And that changes the numbers significantly, as Florida would have an average national ranking of 9.0 with an average blue chip count of 12. That’s a team with top-10 talent. It also means that there should be about 24 contributors with blue chip talent and the team can sustain a couple of injuries and still excel.
Everyone – including myself – is going to get caught up in who signs to come to Gainesville in 2018 on February 7. But the reality is that whether Mullen signs 9 blue chips or 15 blue chips, there is going to be a significant talent deficit compared to the major rivals, and much of the SEC.
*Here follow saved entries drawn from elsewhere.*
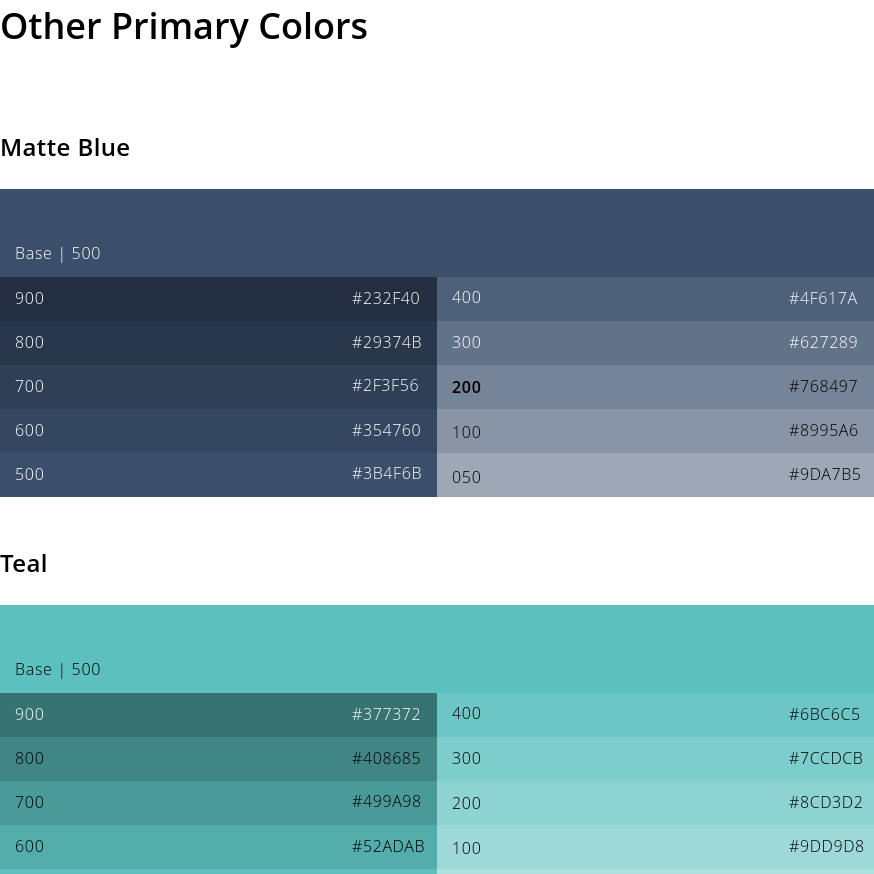
<!DOCTYPE html>
<html lang="en">
<head>
<meta charset="utf-8">
<title>Other Primary Colors</title>
<style>
:root {
  --ink: #000;
  --paper: #fff;
  --blue-900: #232f40; --blue-800: #29374b; --blue-700: #2f3f56; --blue-600: #354760; --blue-500: #3b4f6b;
  --blue-400: #4f617a; --blue-300: #627289; --blue-200: #768497; --blue-100: #8995a6; --blue-050: #9da7b5;
  --teal-900: #377372; --teal-800: #408685; --teal-700: #499a98; --teal-600: #52adab; --teal-500: #5bc0be;
  --teal-400: #6bc6c5; --teal-300: #7ccdcb; --teal-200: #8cd3d2; --teal-100: #9dd9d8; --teal-050: #ade0df;
}
* { box-sizing: border-box; margin: 0; padding: 0; }
html, body { width: 874px; height: 874px; overflow: hidden; background: var(--paper); }
body { font-family: "Open Sans", "Noto Sans", sans-serif; color: var(--ink); }
h1 { font-size: 36px; font-weight: 600; line-height: 52px; margin-bottom: 78px; white-space: nowrap; }
h2 { font-size: 24px; font-weight: 600; line-height: 33px; letter-spacing: 0.4px; margin-bottom: 26px; }
.palette { margin-bottom: 49px; font-size: 16px; font-weight: 300; line-height: 44px; letter-spacing: 0.7px; }
.base { height: 88px; padding: 42px 15px 0; }
.shades { display: grid; grid-template-columns: 437px 437px; grid-template-rows: repeat(5, 44px); grid-auto-flow: column; }
.shade { display: grid; grid-template-columns: 337px 1fr; padding-left: 15px; white-space: nowrap; }
.shade span, .shade code { position: relative; top: -1px; }
.shade code { font: inherit; letter-spacing: 0.6px; }
.shade .raised { top: -2px; }
.shade .level { top: 0; }
.shade .low { top: 1px; }
.shade .lowest { top: 2px; }
.strong { font-weight: 600; }
.light { color: var(--paper); }
</style>
</head>
<body>
<main>
  <h1>Other Primary Colors</h1>

  <section class="palette">
    <h2>Matte Blue</h2>
    <div class="base light" style="background:var(--blue-500)">Base | 500</div>
    <div class="shades">
      <div class="shade light" style="background:var(--blue-900)"><span>900</span><code>#232F40</code></div>
      <div class="shade light" style="background:var(--blue-800)"><span>800</span><code>#29374B</code></div>
      <div class="shade light" style="background:var(--blue-700)"><span>700</span><code class="raised">#2F3F56</code></div>
      <div class="shade light" style="background:var(--blue-600)"><span>600</span><code>#354760</code></div>
      <div class="shade light" style="background:var(--blue-500)"><span>500</span><code class="raised">#3B4F6B</code></div>
      <div class="shade light" style="background:var(--blue-400)"><span class="raised">400</span><code>#4F617A</code></div>
      <div class="shade light" style="background:var(--blue-300)"><span>300</span><code>#627289</code></div>
      <div class="shade" style="background:var(--blue-200)"><span class="level strong">200</span><code>#768497</code></div>
      <div class="shade" style="background:var(--blue-100)"><span class="low">100</span><code>#8995A6</code></div>
      <div class="shade" style="background:var(--blue-050)"><span class="lowest">050</span><code>#9DA7B5</code></div>
    </div>
  </section>

  <section class="palette">
    <h2>Teal</h2>
    <div class="base" style="background:var(--teal-500)">Base | 500</div>
    <div class="shades">
      <div class="shade light" style="background:var(--teal-900)"><span>900</span><code>#377372</code></div>
      <div class="shade" style="background:var(--teal-800)"><span>800</span><code>#408685</code></div>
      <div class="shade" style="background:var(--teal-700)"><span>700</span><code class="raised">#499A98</code></div>
      <div class="shade" style="background:var(--teal-600)"><span>600</span><code>#52ADAB</code></div>
      <div class="shade" style="background:var(--teal-500)"></div>
      <div class="shade" style="background:var(--teal-400)"><span class="raised">400</span><code>#6BC6C5</code></div>
      <div class="shade" style="background:var(--teal-300)"><span>300</span><code>#7CCDCB</code></div>
      <div class="shade" style="background:var(--teal-200)"><span class="level">200</span><code>#8CD3D2</code></div>
      <div class="shade" style="background:var(--teal-100)"><span class="low">100</span><code>#9DD9D8</code></div>
      <div class="shade" style="background:var(--teal-050)"></div>
    </div>
  </section>
</main>
</body>
</html>
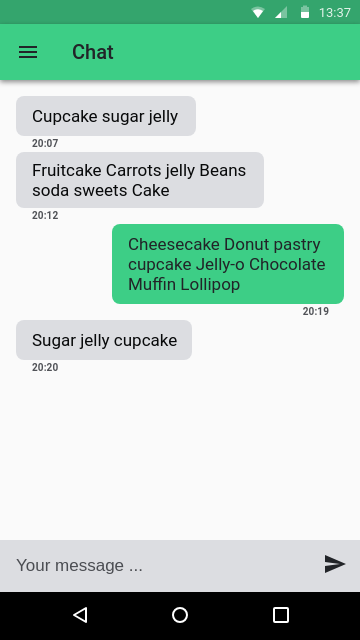
<!DOCTYPE html>
<html lang="en">
<head>
<meta charset="utf-8">
<title>Chat</title>
<style>
:root {
  --green: #3dce86;
  --green-dark: #34a56d;
  --grey: #dcdde1;
  --paper: #fafafa;
  --ink: #222428;
  --muted: #505257;
}
* { box-sizing: border-box; margin: 0; padding: 0; }
html, body { width: 360px; height: 640px; overflow: hidden; }
svg { display: block; }
.screen {
  width: 360px; height: 640px;
  display: flex; flex-direction: column;
  background: var(--paper);
  font-family: Roboto, sans-serif;
}
.status-bar {
  height: 24px; padding-right: 9px;
  display: flex; align-items: center; justify-content: flex-end;
  background: var(--green-dark); color: #fff;
}
.status-icons { width: 62px; height: 24px; margin-right: 6px; }
.clock { font-size: 13px; line-height: 24px; padding-top: 1px; color: #e3f3ea; }
.app-bar {
  position: relative;
  height: 56px; padding-left: 19px;
  display: flex; align-items: center; gap: 35px;
  background: var(--green); color: var(--ink);
  box-shadow: 0 2px 5px rgba(0, 0, 0, .45);
}
.app-bar h1 { font-size: 20px; font-weight: 500; line-height: 24px; }
.messages {
  flex: 1; padding: 16px 16px 0;
  display: flex; flex-direction: column; align-items: flex-start;
  list-style: none;
}
.message { display: flex; flex-direction: column; }
.bubble {
  padding: 10px 16px; border-radius: 8px;
  background: var(--grey); color: #08090a;
  font-size: 17px; line-height: 20px; white-space: nowrap;
}
.bubble.compact { padding: 8px 16px; }
.message time {
  height: 16px; padding: 0 15px 0 16px;
  font-size: 10px; font-weight: 700; line-height: 15px; letter-spacing: .1px;
  color: var(--muted);
}
.sent { align-self: flex-end; }
.sent .bubble { background: var(--green); color: var(--ink); }
.sent time { text-align: right; }
.w-180 { width: 180px; }
.w-248 { width: 248px; }
.w-232 { width: 232px; }
.w-176 { width: 176px; }
.composer {
  height: 52px; padding: 0 14px 0 16px;
  display: flex; align-items: center; justify-content: space-between;
  background: var(--grey);
}
.composer p {
  font: 17px/20px "Liberation Sans", sans-serif;
  color: #4b4d52;
}
.send { margin-bottom: 4px; }
.nav-bar { height: 48px; background: #000; }
</style>
</head>
<body>
<main class="screen">
  <div class="status-bar">
    <svg class="status-icons" viewBox="0 0 62 24" aria-hidden="true">
      <path d="M0 9Q7 4 14 9L7 18Z" fill="#fff" opacity=".35"/>
      <path d="M2 11Q7 7.5 12 11L7 18Z" fill="#fff"/>
      <path d="M24 18L36 6V18Z" fill="#fff" opacity=".35"/>
      <path d="M24 18L30 12V18Z" fill="#fff"/>
      <path d="M50 7H52V5.5H56V7H58V12H50Z" fill="#fff" opacity=".35"/>
      <path d="M50 12H58V17Q58 18 57 18H51Q50 18 50 17Z" fill="#fff"/>
    </svg>
    <span class="clock">13:37</span>
  </div>
  <header class="app-bar">
    <svg width="18" height="12" role="img" aria-label="Menu" fill="#222428">
      <rect width="18" height="2"/>
      <rect y="5" width="18" height="2"/>
      <rect y="10" width="18" height="2"/>
    </svg>
    <h1>Chat</h1>
  </header>
  <ol class="messages">
    <li class="message">
      <p class="bubble w-180">Cupcake sugar jelly</p>
      <time>20:07</time>
    </li>
    <li class="message">
      <p class="bubble compact w-248">Fruitcake Carrots jelly Beans<br>soda sweets Cake</p>
      <time>20:12</time>
    </li>
    <li class="message sent">
      <p class="bubble w-232">Cheesecake Donut pastry<br>cupcake Jelly-o Chocolate<br>Muffin Lollipop</p>
      <time>20:19</time>
    </li>
    <li class="message">
      <p class="bubble w-176">Sugar jelly cupcake</p>
      <time>20:20</time>
    </li>
  </ol>
  <div class="composer">
    <p>Your message ...</p>
    <svg class="send" width="21" height="18" role="img" aria-label="Send">
      <path d="M0 18L21 9L0 0V7L15 9L0 11Z" fill="#222428"/>
    </svg>
  </div>
  <nav class="nav-bar" aria-label="System navigation">
    <svg width="360" height="48" viewBox="0 0 360 48" fill="none" stroke="#fff" stroke-width="2" stroke-linejoin="round" aria-hidden="true">
      <path d="M86 16V30L74 23Z"/>
      <circle cx="180" cy="23" r="7"/>
      <rect x="274" y="16" width="14" height="14" rx="1"/>
    </svg>
  </nav>
</main>
</body>
</html>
The good news is that Mullen appears capable of closing that gap relatively quickly. The bad news is that he can’t do it with one class, particularly getting involved late in the game.
That doesn’t mean this class is unimportant. But it does mean that the success or failure of the program does not hinge on one guy. If Jacob Copeland decides to go elsewhere, the Gators will be alright. The same is true for Petit-Frere or Gouraige.
The important thing is that the entire program is trending in the right direction. Mullen is getting these guys to campus. Whether that turns into a windfall in 2018 is less important than the fact that they have visited. With more time in 2019, he’s likely going to be able to draw an elite talent pool to The Swamp.
But he may still be able to do that this season as well. Remember how I mentioned that McElwain used 3-star recruits to bolster his overall recruiting ranking in 2015? Mullen hasn’t done that much at all in 2018, as he only has seven 3-star commits.
So whether the national ranking is 7th or 13th is really immaterial. Mullen is overseeing a talent upgrade, and it is significant. If he can hold onto the guys I’ve mentioned and flip linebacker Andrew Chatfield or defensive tackle Nesta Silvera, it becomes not just an elite transition class but an elite class.
And that’s something we haven’t seen in Gainesville in a long time.